Required action – Return, exactly as written, the lines of the material from its top through the line with "740L608 730C598 772", keeping pictures out.

Material provided –
————

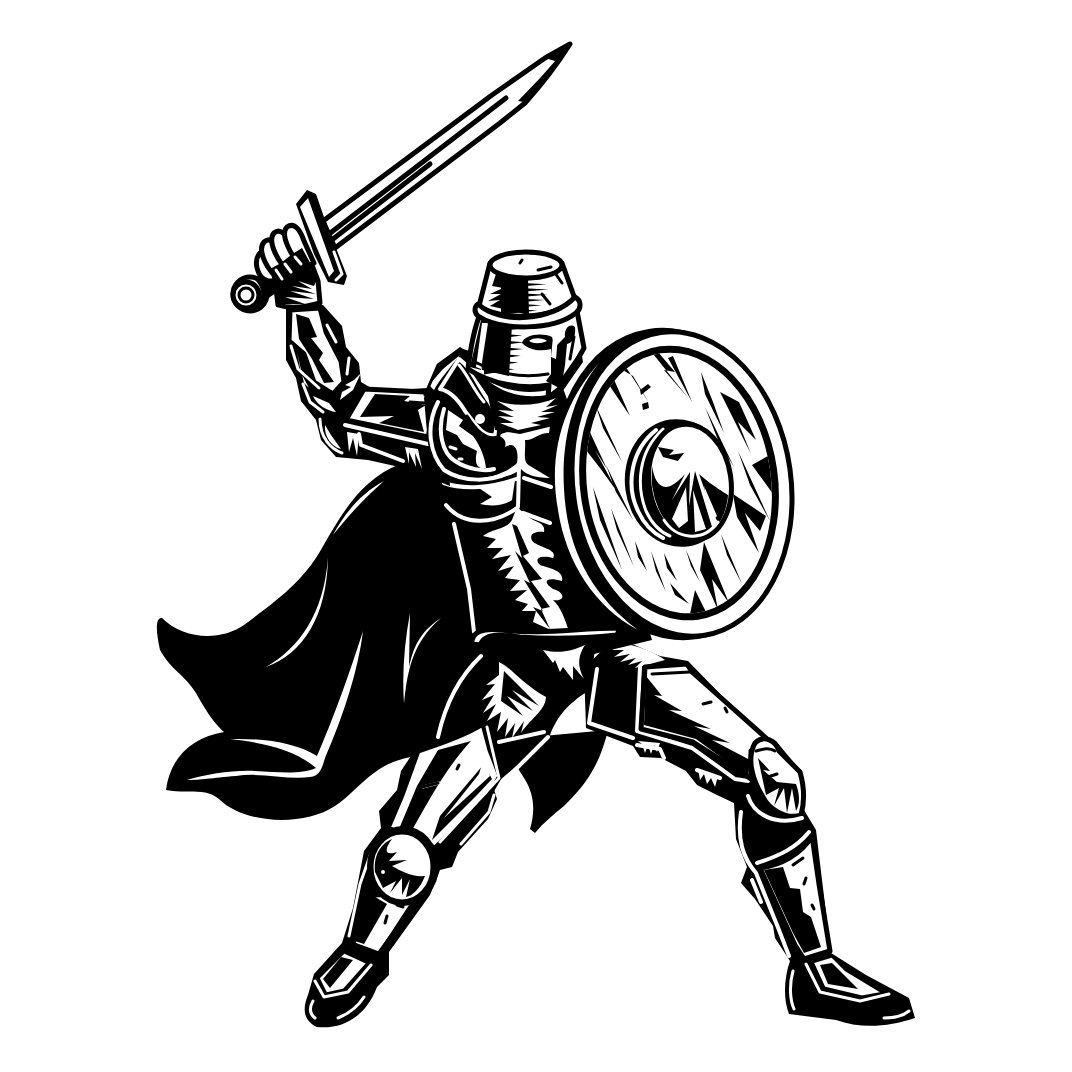
<!DOCTYPE html>
<html lang="en">
<head>
<meta charset="utf-8">
<title>Knight with sword and shield</title>
<style>
:root{--ink:#000;--paper:#fff}
html,body{margin:0;background:var(--paper);overflow:hidden}
svg{display:block;width:1072px;height:1072px}
.ink{fill:var(--ink)}
.paper{fill:var(--paper)}
.plate{fill:var(--paper);stroke:var(--ink);stroke-width:5;stroke-linejoin:round}
.trim{fill:var(--ink);stroke:var(--paper);stroke-width:4;stroke-linejoin:round}
.shine{fill:none;stroke:var(--paper);stroke-width:4;stroke-linecap:round;stroke-linejoin:round}
.edge{fill:none;stroke:var(--ink);stroke-width:5;stroke-linecap:round;stroke-linejoin:round}
.thin{stroke-width:3}
</style>
</head>
<body>
<svg viewBox="0 0 1072 1072" role="img" aria-label="Armoured knight raising a sword behind a round shield">
<defs>
<path id="hatch" d="M0 0L44 2L8 5L48 7L8 10L50 12L8 15L49 17L8 20L46 22L8 25L43 27L8 30L38 32L0 36Z"/>
<clipPath id="wood-area"><ellipse cx="679" cy="483" rx="92" ry="131" transform="rotate(-8 679 483)"/></clipPath>
<clipPath id="boss-area"><ellipse cx="690" cy="482" rx="38" ry="56" transform="rotate(-8 690 482)"/></clipPath>
</defs>

<g id="cape">
<path class="ink" d="M400 464C360 480 341 515 322 548C301 586 267 607 244 625C221 641 184 640 162 618C155 617 156 632 160 650C171 670 184 674 196 693C206 711 213 722 224 732C193 737 170 757 166 790C186 794 205 787 219 799C244 824 303 827 335 806C359 790 372 764 411 757L500 720L490 600L445 470Z"/>
<path class="ink" d="M500 740L608 730C598 772 580 790 564 806C553 815 543 823 535 833L530 829C535 812 535 795 524 778Z"/>
<path class="paper" d="M384 481C360 494 345 513 333 535C345 520 360 502 384 481ZM328 557C324 614 299 648 266 667C302 654 327 618 328 557ZM363 631C358 672 342 719 325 758C322 768 320 776 310 777C287 780 260 772 236 776C211 778 201 780 187 780C207 774 233 770 255 771C278 772 300 775 316 768C294 748 257 742 230 739C264 738 296 743 317 756C334 717 350 672 363 631ZM410 613C404 645 402 675 404 704C407 675 411 643 441 618C418 633 413 650 409 667ZM469 657C449 682 438 708 435 735L440 736C445 706 454 681 469 657Z"/>
</g>

<g id="front-leg">
<path class="ink" d="M473 640L596 640L590 690C566 704 555 720 549 738L493 786L497 799L488 819L458 852L452 867L440 870L430 895L389 952L389 975L377 987C367 1014 345 1030 317 1027C302 1020 303 1007 308 995L314 974L342 943L353 908L364 851L381 828L379 811L397 790L401 771L419 744Z"/>
<path class="paper" d="M499 662C512 668 522 684 546 697C545 711 532 717 521 733L524 721L512 738L515 723L505 737L508 718L497 732L501 712L487 721L496 704L483 713L494 695L482 700L495 684L486 685L499 675Z"/>
<path class="ink" d="M504 671L539 706L512 690L533 711L507 696L523 716L501 701Z"/>
<path class="shine" d="M499 742L544 732M502 783L548 737M481 656C459 677 445 705 438 737"/>
<path class="plate" d="M418 751C440 744 464 736 483 724L490 750L500 776L489 795L435 848L388 828L402 795Z"/>
<path class="ink" d="M438 750L471 741C449 765 435 789 410 834L399 829L417 786Z"/>
<path class="ink" d="M484 764L492 779L477 795L432 840L440 816Z"/>
<path class="paper thin" d="M485 754L490 776L444 818L479 774Z"/>
<path class="shine thin" d="M487 727L499 778L440 842M494 795L489 812L461 844M371 853L360 884L349 936M423 787L439 783"/>
<path class="edge thin" d="M422 787L438 783M459 765L457 769"/>
<path class="plate" d="M374 895L357 936L352 944L379 954L423 893Z"/>
<path class="ink" d="M375 897L387 904L364 944L355 941ZM409 905L418 900L386 947L379 951Z"/>
<path class="edge thin" d="M387 916L385 923M397 905L403 907"/>
<ellipse class="ink" cx="403" cy="866" rx="36" ry="40"/>
<ellipse class="plate thin" cx="402" cy="867" rx="30" ry="34"/>
<path class="ink" d="M375 872C373 852 384 842 392 839C383 851 386 856 397 852L389 861L407 860L392 866C403 872 411 877 425 876C420 889 412 896 406 897L410 879L402 895L402 878L390 893L396 881L383 888Z"/>
<circle class="paper" cx="383" cy="872" r="2"/>
<path class="plate thin" d="M344 952L318 978L326 994L344 990L368 963Z"/>
<path class="ink" d="M341 957L353 960L330 988L323 979Z"/>
<path class="shine thin" d="M315 981L324 997L348 992L371 965M313 1001C309 1008 310 1014 315 1018M364 997C357 1008 348 1014 338 1018"/>
</g>

<g id="back-leg">
<path class="ink" d="M584 668L616 637L660 656L688 661L764 739L776 741L801 771L804 810L816 830L822 880L831 953L866 975L909 998L915 1018C888 1027 861 1029 836 1020L789 1014C783 999 784 978 790 961L775 938L773 926L755 899L741 883L747 867L736 839L734 803L717 795L697 785L686 771L661 758L640 757L633 746L586 728Z"/>
<path class="paper" d="M622 643C639 646 656 653 665 660L635 668L642 661L628 665L636 658L620 662L630 654L614 657L624 650L612 650Z"/>
<path class="shine" d="M597 669L589 723L633 738M640 667L637 731L692 748L735 779L748 781M637 745L660 749L664 758M697 770L720 778"/>
<path class="plate" d="M645 667L687 664L692 672L766 738L751 751L751 779L693 742L641 729Z"/>
<path class="ink" d="M646 676L662 696L654 695L682 711L669 710L711 729L694 726L730 743L712 740L750 760L748 777L696 739L644 725Z"/>
<path class="edge thin" d="M652 674L690 672M725 708L727 712M703 704L711 702"/>
<path class="paper" d="M638 741L660 743L657 752L654 745L651 754L648 745L645 753L642 744ZM698 769L718 776L715 787L711 778L707 784L704 774L700 780Z"/>
<path class="plate" d="M755 743C764 734 776 741 779 751L800 772C804 786 805 801 801 815C786 820 769 809 763 797C753 781 746 759 755 743Z"/>
<path class="ink" d="M758 758L770 771L763 770L777 782L796 784C800 795 800 804 796 811L792 788L787 813L784 788L774 806L779 788L766 795Z"/>
<path class="edge thin" d="M756 751C763 749 769 747 775 751M768 777L777 774"/>
<path class="shine" d="M748 796C754 815 776 826 802 818M757 863C779 856 796 848 809 832M741 812C737 840 743 858 756 873L779 930L789 956M752 880L761 902"/>
<path class="plate" d="M812 836C801 855 780 865 760 868L795 945L804 959L830 951L819 884Z"/>
<path class="ink" d="M764 870L783 867L790 888L800 889L803 912L811 917L821 947L804 953L793 933Z"/>
<path class="edge thin" d="M812 905L814 909M793 865L803 858M806 878L804 884"/>
<path class="plate thin" d="M812 962L832 956L846 970L884 993L862 997L824 988Z"/>
<path class="ink" d="M820 965L832 963L858 989L828 984Z"/>
<path class="shine thin" d="M806 964L820 992L860 1001L889 994M793 971C789 985 790 1000 794 1009M884 1018C893 1018 903 1016 909 1011"/>
</g>

<g id="torso">
<path class="ink" d="M424 392L463 349L560 380L640 600L652 640L590 655L578 682C553 671 531 652 513 651L472 645L470 620L464 580L447 510L428 450Z"/>
<path class="paper" d="M498 435C517 429 533 425 551 419L549 433C538 433 533 441 525 440C526 453 522 462 530 466L550 478C535 478 525 474 521 469C510 478 487 482 470 479C491 479 509 471 517 463C519 450 515 441 505 447C507 440 503 438 498 435Z"/>
<path class="paper" d="M476 486C490 488 503 484 515 480L512 500C502 507 488 506 480 504L492 497Z"/>
<path class="paper" d="M512 520C507 529 491 529 483 536L496 539L487 548L503 548L492 559L511 555L498 571L514 566L505 578L520 580L510 591L527 590L515 600L528 604L522 611L536 611L533 622L553 631H569C565 620 561 607 553 600C566 602 565 592 553 589C543 583 544 576 562 581C564 571 552 569 540 565C533 558 541 555 553 558C558 550 542 548 533 542C527 533 537 531 544 532C546 521 533 523 525 514L517 507Z"/>
<path class="ink" d="M512 524L522 558L515 551L530 583L524 580L543 611L533 607L550 629L541 609L550 607L531 581L542 579L523 556L529 553L517 526Z"/>
<path class="shine" d="M519 466L518 507M444 483C463 490 492 488 516 479M446 505C463 526 493 525 517 508M454 524L469 589L474 632M524 478L551 487M523 513L550 523"/>
<path class="plate" d="M472 644C471 631 484 628 501 630C543 635 577 628 620 628L617 635C579 639 546 639 520 637C501 635 486 632 480 645Z"/>
<path class="paper" d="M543 650C560 654 572 651 585 645C576 659 579 669 584 679L573 666L573 680L563 667L560 672L555 660L553 663Z"/>
</g>

<g id="sword-arm">
<path class="ink" d="M286 306L323 305L342 326L346 347L359 363L361 382L376 391L428 388L445 402L450 486L404 468L368 460L336 457L321 440L316 420L301 401L296 378L286 360Z"/>
<path class="plate" d="M290 310L320 308L326 332L341 361L344 382L333 394L314 382L304 354L289 341Z"/>
<path class="ink" d="M296 314L309 318L317 337L311 338L323 353L319 360L334 382L324 383L312 359L299 339Z"/>
<path class="shine thin" d="M291 346L298 369L319 388M327 325L336 342M349 358L347 374M303 384L310 402L323 412M320 419C320 438 331 449 342 453"/>
<path class="paper" d="M361 373L353 390L340 400L342 392L351 387L345 385L354 380ZM297 352L301 373L309 388L304 383ZM313 396C317 405 327 411 336 412L329 403ZM325 425C324 438 333 447 341 449L331 435ZM347 432L359 434L357 456L353 438L349 452ZM405 447L418 449L422 469L415 453L416 467L409 452L409 464Z"/>
<path class="plate" d="M364 389L425 392L436 402L428 437L346 420Z"/>
<path class="ink" d="M375 394L410 396L404 401L426 405L418 410L424 432L379 423L394 416L360 417Z"/>
<path class="shine" d="M345 425L428 444M359 434L361 445L403 461"/>
<path class="edge thin" d="M410 402L424 403M380 409L390 406"/>
</g>

<g id="shoulder">
<path class="ink" d="M424 398L437 368L460 347L478 359L510 400L500 437L475 485L440 475L428 444Z"/>
<path class="paper" d="M429 385L443 369L460 355C450 368 439 380 434 390ZM448 410L463 420L459 426L473 436C481 447 485 458 486 468C477 470 474 463 477 451L463 444L457 435L446 430Z"/>
<path class="shine" d="M438 402C425 427 430 454 444 470C462 482 492 484 516 469M444 409C437 431 442 453 455 461C467 469 484 472 494 469"/>
<path class="trim" d="M440 389L459 359C471 367 477 384 489 401C496 411 498 424 495 435C483 437 475 424 465 411C459 401 451 391 440 389Z"/>
<path class="edge thin" d="M425 395L438 365L460 349L481 372L500 410L498 437C486 441 476 430 467 416"/>
<circle class="paper" cx="480" cy="419" r="5"/>
<path class="shine thin" d="M459 365C468 375 474 391 484 402M450 447L456 449M459 459L462 459"/>
</g>

<g id="helmet">
<path class="ink" d="M470 370L482 365L560 380L557 425L520 434L495 430L488 396Z"/>
<path class="paper" d="M487 380C510 394 534 394 552 389L551 394C531 399 506 396 487 380ZM497 401C515 407 537 406 556 398L546 407L558 405L541 412L555 412L537 417L550 418L531 423L541 425L518 430L500 423L514 423L498 416L514 417L498 410L514 411Z"/>
<path class="plate" d="M480 314C473 332 470 352 468 369C491 384 523 390 549 385L548 398L563 386L584 348L577 311Z"/>
<path class="ink" d="M481 320L490 323L481 370L470 367ZM560 380L581 350L583 362L562 392Z"/>
<use href="#hatch" transform="translate(484 326) scale(.8 1.35)"/>
<path class="ink" d="M483 324H512L509 376L482 370Z"/>
<path class="paper" d="M488 323L481 369L476 367L482 323Z"/>
<path class="ink" d="M522 343C524 335 541 332 552 337L555 347L565 337C564 328 570 323 575 327C576 336 573 343 567 344L565 365L561 389L546 381L551 374V349C540 352 529 350 522 343Z"/>
<path class="paper" d="M529 341C534 337 543 338 547 341C540 344 534 344 529 341ZM553 337L558 336L556 359L551 357Z"/>
<path class="edge thin" d="M475 362C500 375 526 378 548 374M574 337L570 359"/>
<path class="plate" d="M490 263L479 306C501 321 552 320 575 299L562 263Z"/>
<use href="#hatch" transform="translate(501 277) scale(.95 1.05)"/>
<path class="ink" d="M496 274L528 279L529 315L490 306L500 300L488 301L501 294L490 294L503 288L492 286Z"/>
<path class="edge thin" d="M542 294L550 304M555 273L562 283"/>
<ellipse class="plate" cx="526" cy="265" rx="36" ry="13"/>
<path class="edge thin" d="M520 263L522 260M538 270L551 267"/>
<path class="plate" d="M478 304C500 325 553 321 575 297C581 300 582 308 576 313C553 331 501 331 478 316C474 312 474 307 478 304Z"/>
</g>

<g id="sword">
<path class="plate" d="M323 221L492 95L545 58L570 44C558 63 544 82 525 103L500 123L335 248Z"/>
<path class="edge" d="M329 234L506 98M333 239L430 164"/>
<path class="ink" d="M570 44L548 74L524 102L518 101L541 77ZM545 58L570 44L555 61Z"/>
<path class="ink" d="M258 278L272 276L280 290L263 302Z"/>
<circle class="plate" cx="250" cy="294" r="17"/>
<path class="ink" d="M252 277C268 280 272 301 258 311L250 310C263 305 266 288 252 277Z"/>
<circle class="plate" cx="246" cy="295" r="13"/>
<circle class="edge thin" cx="246" cy="295" r="7"/>
<path class="plate" d="M274 272L278 305C290 309 306 307 320 303L318 281L304 244Z"/>
<path class="ink" d="M275 278L304 262L318 277L314 286L298 281L312 289L292 286L316 294L290 291L314 299L285 297L305 304L279 304Z"/>
<g class="plate">
<path d="M268 281C257 278 253 261 260 253C267 248 272 256 276 264L282 281Z"/>
<path d="M281 280C267 272 257 250 264 242C272 235 278 246 283 258L291 273Z"/>
<path d="M291 273C278 264 267 241 274 233C282 226 289 240 296 251L304 264Z"/>
<path d="M304 267C290 257 280 234 287 227C295 221 301 232 304 241L314 263Z"/>
</g>
<path class="ink" d="M270 269L281 263L291 255L302 248L313 268L296 274L285 287L274 286Z"/>
<path class="shine thin" d="M276 270L282 279M285 264L291 272M295 257L301 264"/>
<path class="ink" d="M296 204L307 190L316 194L325 220L347 276L344 285L328 282L314 254Z"/>
<path class="paper" d="M300 207L308 198L334 271L329 277Z"/>
<path class="shine thin" d="M334 252L342 274L336 280"/>
</g>

<g id="shield">
<ellipse class="ink" cx="673" cy="484" rx="119" ry="157" transform="rotate(-9 673 484)"/>
<path class="paper" d="M600 362C566 399 547 450 558 510C566 563 596 608 638 630C590 594 567 548 564 489C561 439 574 392 600 362Z"/>
<ellipse class="plate" cx="682" cy="484" rx="109" ry="153" transform="rotate(-8 682 484)"/>
<ellipse class="ink" cx="679" cy="483" rx="99" ry="138" transform="rotate(-8 679 483)"/>
<ellipse class="paper" cx="679" cy="483" rx="92" ry="131" transform="rotate(-8 679 483)"/>
<g clip-path="url(#wood-area)" class="ink">
<path d="M612 375L630 416L607 382ZM622 361L649 403L633 376L614 365ZM650 350L689 399L664 370L675 372L658 352ZM673 356L692 402L668 358ZM701 372L713 402L724 433L705 394ZM720 392L751 454L738 422L756 440L739 402ZM705 407L734 467L718 440ZM738 451L770 521L750 485ZM752 465L779 502L775 452ZM733 494L766 516L760 531L745 513L759 553L737 517ZM721 534L742 584L727 555ZM704 542L729 603L712 579L718 610L700 570ZM686 550L700 582L691 566ZM664 553L677 581L667 568ZM651 551L666 592L656 571ZM635 541L647 571L638 557ZM611 508L634 567L617 530ZM593 487L622 570L600 520ZM588 428L607 469L595 450L618 493L600 468L586 450ZM596 406L622 462L603 428ZM606 465L633 520L616 492Z"/>
<path d="M640 390L648 384L651 387L641 395ZM642 404L648 402L649 408L643 410ZM670 583L689 604L675 595ZM695 590L706 612L690 614Z"/>
</g>
<ellipse class="ink" cx="679" cy="483" rx="54" ry="64" transform="rotate(-8 679 483)"/>
<path class="shine" d="M656 430C630 451 626 486 638 511C644 524 653 533 663 538"/>
<path class="shine thin" d="M663 429C638 452 636 485 646 511C652 524 660 532 670 536"/>
<ellipse class="plate" cx="690" cy="482" rx="41" ry="58" transform="rotate(-8 690 482)"/>
<g clip-path="url(#boss-area)" class="ink">
<path d="M652 466C655 486 665 497 685 474L672 500L690 472L689 506L695 471L716 540L672 540L650 500Z"/>
<path d="M658 447L674 450L669 455L684 453L678 461L663 457ZM699 474C715 488 726 493 729 496L722 530L713 513Z"/>
</g>
<path class="paper" d="M693 490L706 529L695 532ZM672 519L686 487L688 521L679 528ZM704 486L717 516L711 522Z"/>
<path class="shine thin" d="M664 520C675 538 702 544 718 522"/>
</g>
</svg>
</body>
</html>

————

Answer –
<!DOCTYPE html>
<html lang="en">
<head>
<meta charset="utf-8">
<title>Knight with sword and shield</title>
<style>
:root{--ink:#000;--paper:#fff}
html,body{margin:0;background:var(--paper);overflow:hidden}
svg{display:block;width:1072px;height:1072px}
.ink{fill:var(--ink)}
.paper{fill:var(--paper)}
.plate{fill:var(--paper);stroke:var(--ink);stroke-width:5;stroke-linejoin:round}
.trim{fill:var(--ink);stroke:var(--paper);stroke-width:4;stroke-linejoin:round}
.shine{fill:none;stroke:var(--paper);stroke-width:4;stroke-linecap:round;stroke-linejoin:round}
.edge{fill:none;stroke:var(--ink);stroke-width:5;stroke-linecap:round;stroke-linejoin:round}
.thin{stroke-width:3}
</style>
</head>
<body>
<svg viewBox="0 0 1072 1072" role="img" aria-label="Armoured knight raising a sword behind a round shield">
<defs>
<path id="hatch" d="M0 0L44 2L8 5L48 7L8 10L50 12L8 15L49 17L8 20L46 22L8 25L43 27L8 30L38 32L0 36Z"/>
<clipPath id="wood-area"><ellipse cx="679" cy="483" rx="92" ry="131" transform="rotate(-8 679 483)"/></clipPath>
<clipPath id="boss-area"><ellipse cx="690" cy="482" rx="38" ry="56" transform="rotate(-8 690 482)"/></clipPath>
</defs>

<g id="cape">
<path class="ink" d="M400 464C360 480 341 515 322 548C301 586 267 607 244 625C221 641 184 640 162 618C155 617 156 632 160 650C171 670 184 674 196 693C206 711 213 722 224 732C193 737 170 757 166 790C186 794 205 787 219 799C244 824 303 827 335 806C359 790 372 764 411 757L500 720L490 600L445 470Z"/>
<path class="ink" d="M500 740L608 730C598 772 580 790 564 806C553 815 543 823 535 833L530 829C535 812 535 795 524 778Z"/>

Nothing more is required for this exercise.